People need and deserve more than gesture politics
At the Greener Jobs Alliance, a lot of the work we do with local authorities on issues like green skills, retrofit and insulation, and air quality in the workplace, rests upon our good relations with Labour-controlled councils who are amenable to such developments and have the will to see them through.
We aren’t affiliated to Labour (though some of our constituent organisations are) but still the assumption that our concerns are more likely to be taken seriously by a Labour council (and Green ones, of course) holds true. And as a trade union-based organisation, that logic also applies nationally, where the absolute necessity of getting rid of this Tory government essentially means Labour, founded by and for workers, being elected to power.
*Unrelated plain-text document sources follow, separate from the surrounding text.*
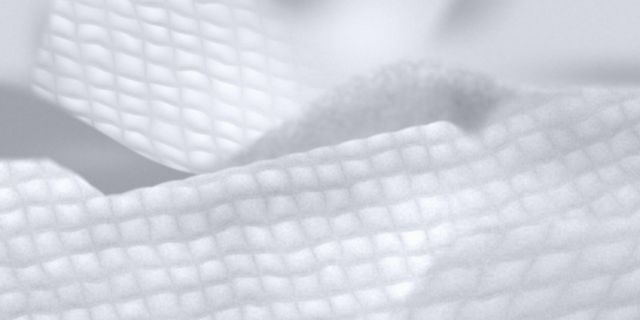
Give the GLSL for this texture, as a Shadertoy shader.

```glsl
#define QUILT_DEPTH 0.125
#define WEAVE_DEPTH 0.030
#define WEAVE_SCALE 105.0
#define WARP 0.028
#define SHARP_EDGE 0.006
#define SOFT_EDGE 0.02
#define CLOTH_TONE 0.865
#define SHADOW_TONE 0.705
#define CONTRAST 1.32
#define MID_TONE 0.855
#define TINT vec3(-0.026, -0.015, 0.018)

vec2 hashGradient(vec2 cell) {
    vec2 h = vec2(dot(cell, vec2(127.1, 311.7)), dot(cell, vec2(269.5, 183.3)));
    return 2.0 * fract(sin(h) * 43758.55) - 1.0;
}

float gradientNoise(vec2 p) {
    vec2 i = floor(p), f = fract(p);
    vec2 u = f * f * f * (f * (f * 6.0 - 15.0) + 10.0);
    vec2 e = vec2(0.0, 1.0);
    float low = mix(dot(hashGradient(i), f), dot(hashGradient(i + e.yx), f - e.yx), u.x);
    float high = mix(dot(hashGradient(i + e), f - e), dot(hashGradient(i + e.yy), f - e.yy), u.x);
    return mix(low, high, u.y);
}

float below(float edge, float y, float blur) {
    return 1.0 - smoothstep(-blur, blur, y - edge);
}

float glow(vec2 p, vec2 centre, vec2 radius) {
    vec2 d = (p - centre) / radius;
    return exp(-dot(d, d));
}

// Signed shading of a stitched pillow lit from above, uneven from place to place
float quilt(vec2 q) {
    vec2 c = fract(q) - 0.5;
    vec2 arch = 1.0 - 4.0 * c * c;
    float dome = pow(arch.x * arch.y, 0.65);
    float lit = 0.95 * c.y * arch.x * smoothstep(0.0, 0.5, arch.y) + 0.45 * (dome - 0.55);
    return lit * (1.0 + 0.9 * gradientNoise(q * 0.7 + 5.0));
}

// Fold outlines, as heights over x
float upperHem(float x) {
    return mix(0.74, 0.455, smoothstep(-0.05, 0.65, x));
}

float foldCrest(float x) {
    return mix(0.50, 0.81, smoothstep(0.58, 1.3, x)) - 0.09 * smoothstep(1.35, 1.7, x);
}

float frontRidge(float x) {
    float dip = (x - 1.48) / 0.055;
    float ridge = 0.309 + 0.225 * x - 0.07 * exp(-dip * dip);
    float scallop = 0.005 * abs(sin(x * 33.0));
    return min(max(ridge, 0.525 - 1.3 * x * x) + scallop, foldCrest(x));
}

float lapEdge(float x) {
    float d = max(1.6 - x, 0.0);
    return 0.31 - 2.15 * d * d;
}

float backdrop(vec2 p) {
    float tone = 0.86;
    tone += 0.07 * glow(p, vec2(1.14, 0.90), vec2(0.20, 0.16));
    tone -= 0.13 * glow(p, vec2(0.91, 1.02), vec2(0.14, 0.08));
    float slant = p.x - 0.55 * (p.y - 0.9);
    float pleat = smoothstep(1.31, 1.40, slant) * (1.0 - smoothstep(1.38, 1.62, slant));
    tone -= 0.12 * pleat * smoothstep(0.80, 0.99, p.y);
    tone -= 0.11 * glow(p, vec2(1.98, 0.76), vec2(0.30, 0.06));
    tone -= 0.07 * glow(p, vec2(0.14, 0.87), vec2(0.05, 0.12));
    tone -= 0.14 * (1.0 - smoothstep(0.66, 0.82, p.y)) * below(0.25, p.x, 0.15);
    return tone;
}

float upperCloth(vec2 p, vec2 w) {
    float tone = 0.88 + 0.05 * glow(p, vec2(0.78, 0.68), vec2(0.24, 0.20));
    tone -= 0.05 * glow(p, vec2(0.12, 0.75), vec2(0.10, 0.15));
    tone -= 0.05 * (1.0 - smoothstep(0.0, 0.05, p.y - upperHem(p.x)));
    vec2 q = vec2(w.x + 0.15 * w.y, w.y + 0.28 * w.x) * vec2(10.5, 17.0);
    float fade = 1.0 - 0.65 * smoothstep(0.55, 0.95, p.x);
    return tone + QUILT_DEPTH * fade * quilt(q);
}

float foldBand(vec2 p, float crest, float front) {
    float depth = clamp((crest - p.y) / max(crest - front, 0.03), 0.0, 1.0);
    float tone = mix(0.85, 0.775, smoothstep(0.0, 0.7, depth));
    tone -= 0.09 * glow(p, vec2(1.47, 0.67), vec2(0.10, 0.11));
    tone += 0.05 * gradientNoise(vec2(p.x * 20.0 - p.y * 8.0, p.y * 15.0));
    return tone + 0.05 * gradientNoise(p * 42.0) * (1.0 - 0.7 * depth);
}

float frontCloth(vec2 p, vec2 w, float front) {
    float tone = CLOTH_TONE + 0.03 * exp(-abs(front - p.y) / 0.03);
    tone += 0.05 * glow(p, vec2(0.08, 0.40), vec2(0.20, 0.12));
    tone += 0.05 * glow(p, vec2(1.22, 0.20), vec2(0.28, 0.20));
    tone += 0.04 * glow(p, vec2(1.42, 0.38), vec2(0.20, 0.10));
    tone -= 0.06 * glow(p - vec2(0.0, 0.2 * (p.x - 0.95)), vec2(0.95, 0.40), vec2(0.42, 0.08));
    tone -= 0.07 * glow(p, vec2(1.9, 0.57), vec2(0.32, 0.16));
    // Upright blocks at the left turn into diamonds at the right
    vec2 blocks = vec2(w.x + 0.35 * w.y, w.y - 0.16 * w.x) * vec2(10.5, 12.0);
    vec2 diamonds = vec2(0.85 * w.x + 0.53 * w.y, 0.93 * w.y - 0.37 * w.x) * 12.0;
    float relief = mix(quilt(blocks), 0.6 * quilt(diamonds), smoothstep(1.3, 1.55, p.x));
    return tone + QUILT_DEPTH * relief + 0.06 * gradientNoise(p * vec2(5.0, 8.0));
}

float lapCloth(vec2 p, vec2 w) {
    float tone = 0.85 + 0.03 * exp(-abs(lapEdge(p.x) - p.y) / 0.04);
    tone -= 0.03 * glow(p, vec2(1.95, 0.05), vec2(0.35, 0.15));
    return tone + 0.75 * QUILT_DEPTH * quilt(vec2(w.x - 0.5 * w.y, w.y - 0.18 * w.x) * vec2(7.0, 10.0));
}

void mainImage(out vec4 fragColor, in vec2 fragCoord) {
    vec2 p = fragCoord / iResolution.y;
    vec2 w = p + WARP * vec2(gradientNoise(p * 6.0), gradientNoise(p * 6.0 + 31.0));
    w += 0.5 * WARP * vec2(gradientNoise(p * 15.0 + 7.0), gradientNoise(p * 15.0 + 53.0));
    float crest = foldCrest(p.x), front = frontRidge(p.x), hem = upperHem(p.x);

    // Distant cloth, then the quilted sheet at upper left
    float tone = backdrop(p);
    float sheet = smoothstep(-0.015, 0.025, p.x - 0.09 - 0.28 * (p.y - 0.727));
    sheet *= 1.0 - smoothstep(0.82, 1.08, p.x + 0.7 * (p.y - 0.8));
    tone = mix(tone, upperCloth(p, w), sheet);

    // Shaded inside of the rolling fold
    float roughCrest = crest + 0.02 * gradientNoise(p * 20.0);
    float band = below(roughCrest, p.y, SOFT_EDGE) * smoothstep(0.55, 0.80, p.x);
    tone = mix(tone, foldBand(p, crest, front), band);

    // Hollow under the upper hem
    float hollow = SHADOW_TONE + 0.04 * glow(p, vec2(0.30, 0.51), vec2(0.18, 0.05));
    float hemBlur = mix(0.03, SHARP_EDGE, smoothstep(0.0, 0.35, p.x));
    tone = mix(tone, hollow, below(hem, p.y, hemBlur) * (1.0 - smoothstep(0.58, 0.72, p.x)));

    // Near cloth, its ridge and the overlapping lap
    float ridgeBlur = SHARP_EDGE + 0.012 * (1.0 - smoothstep(0.1, 0.4, p.x));
    ridgeBlur += 0.07 * smoothstep(1.38, 1.58, p.x) * (1.0 - 0.6 * smoothstep(1.65, 1.9, p.x));
    float near = below(front, p.y, ridgeBlur);
    tone = mix(tone, frontCloth(p, w, front), near);
    tone = mix(tone, lapCloth(p, w), below(lapEdge(p.x), p.y, SOFT_EDGE));

    // Fine weave, clearest on the near cloth
    float weave = gradientNoise(p * WEAVE_SCALE) + 0.6 * gradientNoise(p * 45.0 + 9.0);
    tone += WEAVE_DEPTH * weave * mix(0.35, 1.0, near);
    tone = MID_TONE + CONTRAST * (tone - MID_TONE);
    fragColor = vec4(clamp(tone + TINT, 0.0, 0.985), 1.0);
}
```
Given the urgency for real climate action, tied to economic and social justice nationally and globally, and the transformation of society implicit in it, the current direction in which the Labour party is moving is of huge concern.
A letter organised by Uplift and supported by around 140 organisations urged Keir Starmer not to renege on the ‘no new UK oil and gas fields‘ pledge. We see this promise as a fundamental building block of a green industrial revolution and, from a worker perspective, the pathway to creating many thousands of secure, unionised jobs as digging for oil and gas becomes untenable.
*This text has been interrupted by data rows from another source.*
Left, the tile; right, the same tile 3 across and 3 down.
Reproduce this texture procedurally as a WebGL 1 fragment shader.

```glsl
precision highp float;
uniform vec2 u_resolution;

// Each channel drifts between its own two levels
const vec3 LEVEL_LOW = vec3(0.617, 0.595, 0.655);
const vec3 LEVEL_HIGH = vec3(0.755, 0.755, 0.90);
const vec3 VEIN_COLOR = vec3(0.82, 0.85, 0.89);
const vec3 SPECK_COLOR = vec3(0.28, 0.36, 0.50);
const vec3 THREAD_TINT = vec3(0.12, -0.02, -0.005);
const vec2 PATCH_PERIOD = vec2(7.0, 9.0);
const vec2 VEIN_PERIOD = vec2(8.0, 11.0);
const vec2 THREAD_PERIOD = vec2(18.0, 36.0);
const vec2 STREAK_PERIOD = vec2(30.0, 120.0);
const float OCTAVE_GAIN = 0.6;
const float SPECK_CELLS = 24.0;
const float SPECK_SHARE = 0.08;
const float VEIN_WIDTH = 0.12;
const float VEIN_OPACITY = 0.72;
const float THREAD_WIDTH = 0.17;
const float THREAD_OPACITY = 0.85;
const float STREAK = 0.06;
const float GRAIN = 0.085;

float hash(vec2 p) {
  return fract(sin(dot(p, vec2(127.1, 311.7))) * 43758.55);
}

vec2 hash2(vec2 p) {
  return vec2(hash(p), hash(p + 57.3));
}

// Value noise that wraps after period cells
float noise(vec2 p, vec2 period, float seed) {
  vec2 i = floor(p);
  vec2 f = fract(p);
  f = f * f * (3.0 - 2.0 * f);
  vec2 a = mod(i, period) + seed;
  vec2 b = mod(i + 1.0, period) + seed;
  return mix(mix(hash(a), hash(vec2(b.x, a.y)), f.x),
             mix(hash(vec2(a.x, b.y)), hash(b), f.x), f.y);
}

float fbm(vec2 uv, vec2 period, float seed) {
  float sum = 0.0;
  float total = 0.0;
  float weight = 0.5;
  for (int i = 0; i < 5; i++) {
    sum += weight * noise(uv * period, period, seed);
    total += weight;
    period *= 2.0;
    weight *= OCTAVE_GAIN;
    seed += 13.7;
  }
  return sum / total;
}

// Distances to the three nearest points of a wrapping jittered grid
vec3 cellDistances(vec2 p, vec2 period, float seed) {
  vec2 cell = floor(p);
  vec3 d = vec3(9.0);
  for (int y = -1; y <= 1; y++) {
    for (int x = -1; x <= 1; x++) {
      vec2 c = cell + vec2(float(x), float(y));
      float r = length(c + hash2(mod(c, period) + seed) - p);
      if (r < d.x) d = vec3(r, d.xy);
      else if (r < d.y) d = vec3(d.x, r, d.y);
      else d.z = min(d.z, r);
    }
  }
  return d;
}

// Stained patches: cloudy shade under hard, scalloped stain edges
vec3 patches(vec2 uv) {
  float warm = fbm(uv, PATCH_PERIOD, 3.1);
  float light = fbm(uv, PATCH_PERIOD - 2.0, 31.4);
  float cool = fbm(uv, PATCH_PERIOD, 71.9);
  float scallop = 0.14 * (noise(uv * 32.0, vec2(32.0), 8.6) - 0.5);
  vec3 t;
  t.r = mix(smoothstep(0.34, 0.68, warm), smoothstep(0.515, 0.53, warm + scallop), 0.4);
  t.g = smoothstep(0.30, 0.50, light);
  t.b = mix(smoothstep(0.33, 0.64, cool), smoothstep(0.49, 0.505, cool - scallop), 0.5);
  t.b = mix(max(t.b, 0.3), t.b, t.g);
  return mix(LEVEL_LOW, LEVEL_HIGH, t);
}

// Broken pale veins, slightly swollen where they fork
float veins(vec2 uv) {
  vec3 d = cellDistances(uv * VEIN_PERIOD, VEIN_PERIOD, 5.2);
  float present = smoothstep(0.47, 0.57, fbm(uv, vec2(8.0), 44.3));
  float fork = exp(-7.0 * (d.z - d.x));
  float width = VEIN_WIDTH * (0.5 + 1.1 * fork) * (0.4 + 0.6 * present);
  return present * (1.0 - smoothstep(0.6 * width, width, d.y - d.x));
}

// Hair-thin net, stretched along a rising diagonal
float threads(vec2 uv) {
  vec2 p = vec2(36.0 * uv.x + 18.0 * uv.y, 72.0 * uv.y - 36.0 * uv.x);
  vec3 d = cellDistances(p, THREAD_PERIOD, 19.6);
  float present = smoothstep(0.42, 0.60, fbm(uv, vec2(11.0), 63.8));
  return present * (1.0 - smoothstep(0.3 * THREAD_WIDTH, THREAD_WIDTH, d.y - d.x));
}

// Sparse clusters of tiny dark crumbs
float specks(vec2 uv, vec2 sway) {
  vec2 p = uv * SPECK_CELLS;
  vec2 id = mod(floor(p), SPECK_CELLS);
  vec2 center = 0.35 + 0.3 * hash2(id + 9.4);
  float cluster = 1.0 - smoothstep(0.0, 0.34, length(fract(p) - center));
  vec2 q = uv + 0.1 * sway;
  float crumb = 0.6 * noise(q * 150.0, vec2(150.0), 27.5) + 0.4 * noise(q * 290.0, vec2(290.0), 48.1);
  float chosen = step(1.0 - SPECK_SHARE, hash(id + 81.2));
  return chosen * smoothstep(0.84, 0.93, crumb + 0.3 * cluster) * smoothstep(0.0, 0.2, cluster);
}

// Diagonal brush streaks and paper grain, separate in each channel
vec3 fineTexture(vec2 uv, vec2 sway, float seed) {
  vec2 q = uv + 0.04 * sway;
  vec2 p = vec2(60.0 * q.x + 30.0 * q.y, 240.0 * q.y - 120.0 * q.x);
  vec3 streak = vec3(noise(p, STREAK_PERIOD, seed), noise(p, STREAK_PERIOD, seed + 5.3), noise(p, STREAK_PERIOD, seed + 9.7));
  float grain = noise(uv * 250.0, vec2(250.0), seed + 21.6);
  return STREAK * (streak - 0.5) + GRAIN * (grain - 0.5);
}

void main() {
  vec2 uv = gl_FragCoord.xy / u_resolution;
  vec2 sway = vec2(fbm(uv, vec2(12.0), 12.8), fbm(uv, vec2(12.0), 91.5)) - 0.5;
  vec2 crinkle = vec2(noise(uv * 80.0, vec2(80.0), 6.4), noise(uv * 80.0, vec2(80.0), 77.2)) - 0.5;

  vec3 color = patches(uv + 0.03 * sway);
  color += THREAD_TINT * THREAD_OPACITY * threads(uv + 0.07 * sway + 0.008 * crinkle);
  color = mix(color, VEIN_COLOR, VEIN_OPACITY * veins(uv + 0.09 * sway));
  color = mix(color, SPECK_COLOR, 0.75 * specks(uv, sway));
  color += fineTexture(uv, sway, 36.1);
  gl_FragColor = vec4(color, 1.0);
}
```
The environmental/climate aspects had been the highlights of a relatively content-free Labour policy book so far. But the expectation of a climbdown meant that it was felt necessary to send that letter urging Labour not to cave in to pressures to do so, nor to redirect funds earmarked for climate initiatives to other areas.
As it turns out, both fears have proved to be completely justified, with a new ramp up period towards the £28bn and no substantive plan for a just transition of workers in oil or gas that would bring trade unions onside. We will look at each of these aspects in forthcoming blogs.
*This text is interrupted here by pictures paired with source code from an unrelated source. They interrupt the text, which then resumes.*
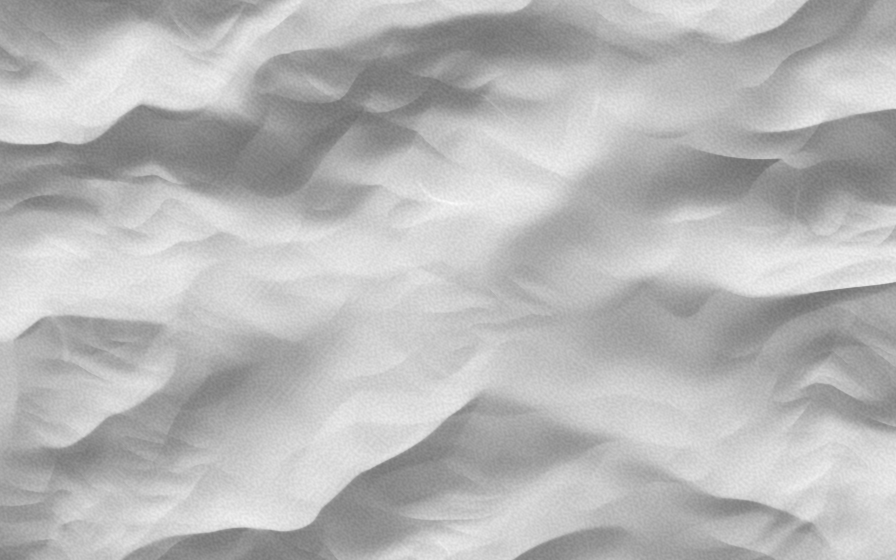
Give the GLSL for this texture, as a Shadertoy shader.

```glsl
// Crumpled grey paper lit from above: a height field of folded gradient noise
// is lit by its slope along the light, so each ridge gives a sharp edge that
// fades softly into the next fold. Fine fibre grain lies on top.

const vec2  LIGHT_DIR   = vec2(-0.30, 0.954);
const vec2  FOLD_FREQ   = vec2(1.5, 2.8);  // folds run mostly sideways
const int   FOLD_LAYERS = 4;
const float LAYER_SCALE = 1.9;
const float LAYER_FADE  = 0.6;
const float RISING_TILT  = 0.30;
const float FALLING_TILT = -0.36;
const float SHARP_WIDTH = 0.006;
const float SOFT_WIDTH  = 0.14;
const float KINK        = 0.12;
const float SLOPE_STEP  = 0.0015;
const float SLOPE_GAIN  = 0.92;
const float MID_TONE    = 0.735;
const float LIGHT_RANGE = 0.205;
const float DARK_RANGE  = 0.29;
const float GRAIN       = 0.06;
const float MOTTLE      = 0.03;
const float CREASE_GLOW = 0.05;

float hash(vec2 p) {
    return fract(sin(dot(p, vec2(127.1, 311.7))) * 43758.5453);
}

// Unit gradient of a lattice corner, projected on the offset from it.
float corner(vec2 cell, vec2 offset) {
    float angle = 6.28318 * hash(cell);
    return dot(vec2(cos(angle), sin(angle)), offset);
}

float noise(vec2 p) {
    vec2 i = floor(p), f = fract(p);
    vec2 u = f * f * f * (f * (f * 6.0 - 15.0) + 10.0);
    vec2 e = vec2(0.0, 1.0);
    return mix(mix(corner(i, f), corner(i + e.yx, f - e.yx), u.x),
               mix(corner(i + e.xy, f - e.xy), corner(i + e.yy, f - e.yy), u.x), u.y);
}

mat2 rotation(float angle) {
    float c = cos(angle), s = sin(angle);
    return mat2(c, s, -s, c);
}

// Absolute value with a rounded tip.
float roundedAbs(float x, float width) {
    return sqrt(x * x + width * width);
}

// Bends the plane along creases, so that ridges break into straight runs.
vec2 kinked(vec2 p) {
    float size = 1.0;
    for (int k = 0; k < 2; k++) {
        vec2 r = rotation(0.5 + 0.9 * float(k)) * p * size;
        float a = noise(r * vec2(2.1, 2.6) + 31.4);
        float b = noise(r * vec2(2.8, 2.2) + 57.8);
        p += KINK / size * vec2(roundedAbs(a, 0.012), roundedAbs(b, 0.012));
        size *= 2.3;
    }
    return p;
}

float paperHeight(vec2 p) {
    vec2 q = kinked(p);
    float height = 0.0, weight = 1.0, scale = 1.0;
    for (int k = 0; k < FOLD_LAYERS; k++) {
        vec2 seed = vec2(17.3, 9.1) * float(k + 1);
        float tilt = k % 2 == 0 ? RISING_TILT : FALLING_TILT;
        float fold = noise(rotation(-tilt) * q * FOLD_FREQ * scale + seed) - 0.06;

        // Some stretches of a ridge are crisp, others rolled.
        float softness = smoothstep(-0.15, 0.35, noise(p * 2.2 * scale + seed.yx));
        float width = mix(SHARP_WIDTH, SOFT_WIDTH, softness);

        // Small folds gather in patches.
        float patchMask = smoothstep(-0.2, 0.3, noise(p * 2.0 + seed * 2.3));
        float amount = k == 0 ? 1.0 : patchMask;

        height -= weight * amount * roundedAbs(fold, width) / (scale * FOLD_FREQ.y);
        weight *= LAYER_FADE;
        scale *= LAYER_SCALE;
    }
    return height;
}

// Thin pale lines where the fibres broke, present only here and there.
float brokenCrease(vec2 p) {
    float line = noise(rotation(0.5) * kinked(p) * vec2(2.6, 4.2) + 83.6);
    float present = smoothstep(0.2, 0.42, noise(p * 4.5 + 12.7));
    return present * exp(-pow(line / 0.012, 2.0));
}

void mainImage(out vec4 fragColor, in vec2 fragCoord) {
    vec2 p = fragCoord / iResolution.y;

    // Slope towards the light, squashed into the tonal range of the paper.
    vec2 offset = LIGHT_DIR * SLOPE_STEP;
    float slope = (paperHeight(p - offset) - paperHeight(p + offset)) / (2.0 * SLOPE_STEP);
    float lit = SLOPE_GAIN * slope;
    lit /= sqrt(1.0 + lit * lit);
    float tone = MID_TONE + lit * (lit > 0.0 ? LIGHT_RANGE : DARK_RANGE);

    // Surface: creases, cloudy mottling and fibre grain on turned lattices.
    tone += CREASE_GLOW * brokenCrease(p);
    tone += MOTTLE * noise(rotation(0.4) * p * vec2(13.0, 19.0));
    tone += GRAIN * noise(rotation(0.7) * p * vec2(170.0, 210.0) + 5.3);

    fragColor = vec4(vec3(clamp(tone, 0.0, 1.0)), 1.0);
}
```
Equally worrying, though, is the turn towards authoritarianism that is blocking excellent representatives from standing for office, the latest being North Tyne’s metro mayor Jamie Driscoll. The disempowerment of local parties not only impacts on democracy, but also deprives us of those who have the vision to do the job that is desperately needed.
The GJA Secretary is also a trustee of Platform, the arts/activist organisation that has done such brilliant work in conjunction with North Sea offshore workers, One of Platform’s other projects involved supporting the North Tyne Combined Authority’s Energy Democracy Project, headed by Driscoll, in developing a worker-led just transition plan for high-carbon industries. The advent of the larger North-East Combined Authority is an opportunity to spread these ideas and practice more widely across the region.
Yet, the news that Jamie is blocked from even standing as a candidate threatens this excellent initiative as well as his achievements on child poverty, affordable homes and the creation of thousands of jobs. It is critical that the good work in North Tyne continues and serves as a model for other areas.
GJA has always been happy to work with Labour and Green councillors, and any others who support the same aims that we do. The biggest worry here, though, is that a Labour party that doesn’t deal decisively with the climate crisis, or enact a just transition on behalf of workers, is a recipe for a one-term government, and we need a lot longer than that to undo the damage of the last thirteen years.